At Milk Street, we measure flours by weight rather than volume, correcting for scooping irregularities and air that otherwise could throw off our recipes. We wondered whether sugars could benefit from similar treatment.

To find out, we weighed 12 sugars—seven dry and five liquid—60 times each, scooping and leveling for the dry and pouring for the liquids. The results surprised us.

We thought we'd get less variation because sugar—unlike flours—don't trap much air. While that's true, we hadn't accounted for variances in grain size. From brand to brand, even package to package, the size of the sugar granules can vary widely.

This showed up in our test results, where 1 cup of white sugar could weigh as much as 236 grams or as little as 208 grams, even when weighed by the same person.

Brown sugar—both light and dark—was another place where irregularities were glaring. Traditionally, it is measured by packing it tightly into a cup or spoon. But the amount of sugar varied greatly depending on how firmly each person packed it, sometimes measuring 160 grams, others as much as 246 grams.

As expected, liquid sugars didn't give us give nearly as much variation when measured by volume, but weighing them did correct for one persistent problem of working with syrups—stickiness.

Even when we used a rubber spatula to scrape honey, molasses and similar sweeteners out of measuring cups, we never got it all. This meant not all of what we measured ended up in our recipe.

The solution was to set our mixing bowl directly on the scale, zero out the scale, then add the sweetener directly to the other ingredients, no measuring cup needed.

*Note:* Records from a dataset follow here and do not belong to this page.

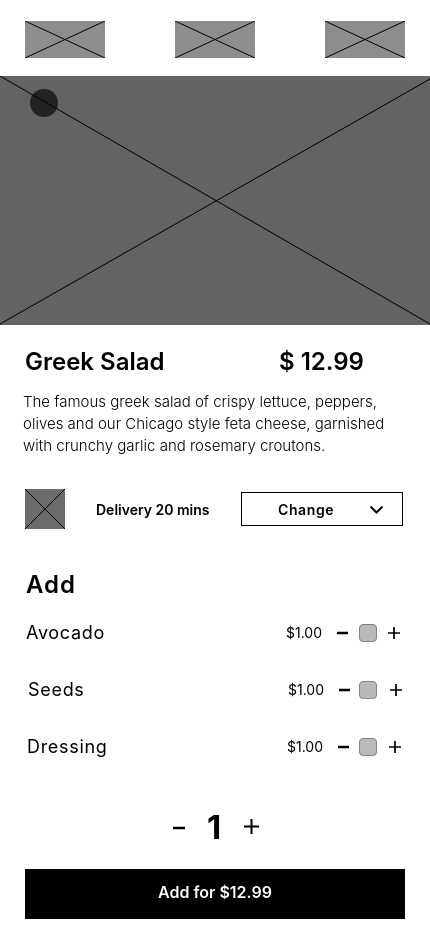
<!DOCTYPE html>
<html lang="en">
<head>
<meta charset="utf-8">
<title>Greek Salad – item detail wireframe</title>
<style>
:root {
  --ink: #000;
  --paper: #fff;
  --slot: #8e8c8c;
  --hero: #636363;
  --thumb: #6c6c6c;
  --back: #232323;
  --box: #b9b9b9;
  --box-edge: #858585;
}
* { box-sizing: border-box; margin: 0; padding: 0; }
html, body { width: 430px; height: 932px; overflow: hidden; }
body { background: var(--paper); color: var(--ink); font-family: Inter, Roboto, sans-serif; white-space: nowrap; }
svg { display: block; fill: none; stroke: var(--ink); }
a { color: inherit; text-decoration: none; }
.top-bar { display: flex; justify-content: space-between; height: 76px; padding: 21px 25px 0; }
.top-bar svg { background: var(--slot); }
.hero { background: var(--hero); }
.hero circle { fill: var(--back); stroke: none; }
.title-row { display: grid; grid-template-columns: 254px 1fr; height: 36px; margin-top: 19px; padding-left: 25px; font-size: 24px; line-height: 36px; font-weight: 600; }
.title-row h1 { font: inherit; }
.description { margin: 11px 0 0 23px; font-size: 15px; line-height: 22px; font-weight: 300; }
.delivery { display: grid; grid-template-columns: 71px 145px 162px; align-items: center; height: 40px; margin-top: 32px; padding-left: 25px; font-size: 14px; font-weight: 600; }
.delivery .thumb { background: var(--thumb); }
.change { display: flex; align-items: center; justify-content: space-between; height: 34px; padding: 0 18px 0 36px; border: 1px solid var(--ink); letter-spacing: .6px; }
.change svg { stroke-width: 2; }
.extras h2 { height: 36px; margin-top: 38px; padding-left: 26px; font-size: 24px; line-height: 36px; font-weight: 600; letter-spacing: 1px; }
.extras ul { list-style: none; padding-top: 1px; }
.extras li { --nudge: 0px; display: grid; grid-template-columns: 260px 51px 22px 29px 12px; align-items: center; height: 57px; padding-left: calc(26px + var(--nudge)); font-size: 18px; letter-spacing: .7px; }
.extras .seeds { --nudge: 2px; }
.extras .dressing { --nudge: 1px; }
.extras .price { font-size: 14px; letter-spacing: 0; }
.extras .count { width: 18px; height: 18px; margin-left: calc(0px - var(--nudge)); background: var(--box); border: 1px solid var(--box-edge); border-radius: 4px; }
.extras .minus { stroke-width: 2.5; margin-top: 1px; }
.extras .plus { stroke-width: 1.7; margin-top: 1px; }
.quantity { display: grid; grid-template-columns: 34px 37px 16px; align-items: center; height: 40px; margin-top: 32px; padding-left: 173px; }
.quantity output { font-size: 33px; line-height: 40px; font-weight: 700; }
.quantity svg { stroke-width: 2.5; }
.add-button { display: block; width: 380px; height: 50px; margin: 22px 0 0 25px; background: var(--ink); color: var(--paper); font-size: 16px; line-height: 46px; font-weight: 600; text-align: center; }
</style>
</head>
<body>
<svg width="0" height="0" style="position:absolute" aria-hidden="true">
  <defs>
    <path id="slot-cross" d="M0 0L80 37M0 37L80 0"/>
    <path id="minus" d="M0 6H11"/>
    <path id="plus" d="M0 6H12M6 0V12"/>
  </defs>
</svg>

<header class="top-bar">
  <svg width="80" height="37" role="img" aria-label="Header image placeholder"><use href="#slot-cross"/></svg>
  <svg width="80" height="37" role="img" aria-label="Header image placeholder"><use href="#slot-cross"/></svg>
  <svg width="80" height="37" role="img" aria-label="Header image placeholder"><use href="#slot-cross"/></svg>
</header>

<main>
  <svg class="hero" width="430" height="249" role="img" aria-label="Dish image placeholder">
    <circle cx="44" cy="27" r="14"/>
    <path d="M0 0L430 248M0 248L430 3"/>
  </svg>

  <div class="title-row">
    <h1>Greek Salad</h1>
    <span>$ 12.99</span>
  </div>

  <p class="description">The famous greek salad of crispy lettuce, peppers,<br>olives and our Chicago style feta cheese, garnished<br>with crunchy garlic and rosemary croutons.</p>

  <section class="delivery">
    <svg class="thumb" width="40" height="40" role="img" aria-label="Delivery icon placeholder"><path d="M0 0L40 40M0 40L40 0"/></svg>
    <span>Delivery 20 mins</span>
    <a class="change" href="#">Change
      <svg width="15" height="9" aria-hidden="true"><path d="M1.5 1.5L7.5 7.5L13.5 1.5"/></svg>
    </a>
  </section>

  <section class="extras">
    <h2>Add</h2>
    <ul>
      <li class="avocado">
        <span>Avocado</span><span class="price">$1.00</span>
        <svg class="minus" width="11" height="12" aria-label="Less"><use href="#minus"/></svg>
        <span class="count"></span>
        <svg class="plus" width="12" height="12" aria-label="More"><use href="#plus"/></svg>
      </li>
      <li class="seeds">
        <span>Seeds</span><span class="price">$1.00</span>
        <svg class="minus" width="11" height="12" aria-label="Less"><use href="#minus"/></svg>
        <span class="count"></span>
        <svg class="plus" width="12" height="12" aria-label="More"><use href="#plus"/></svg>
      </li>
      <li class="dressing">
        <span>Dressing</span><span class="price">$1.00</span>
        <svg class="minus" width="11" height="12" aria-label="Less"><use href="#minus"/></svg>
        <span class="count"></span>
        <svg class="plus" width="12" height="12" aria-label="More"><use href="#plus"/></svg>
      </li>
    </ul>
  </section>

  <section class="quantity">
    <svg width="12" height="16" aria-label="Less"><path d="M0 9H12"/></svg>
    <output>1</output>
    <svg width="16" height="16" aria-label="More"><path d="M0 7.5H15M7.5 0V15" stroke-width="2"/></svg>
  </section>

  <a class="add-button" href="#">Add for $12.99</a>
</main>
</body>
</html>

After surveying published sugar weights from a variety of sources and finding as much variation as in our own testing, we arrived at our weights by averaging all of our results.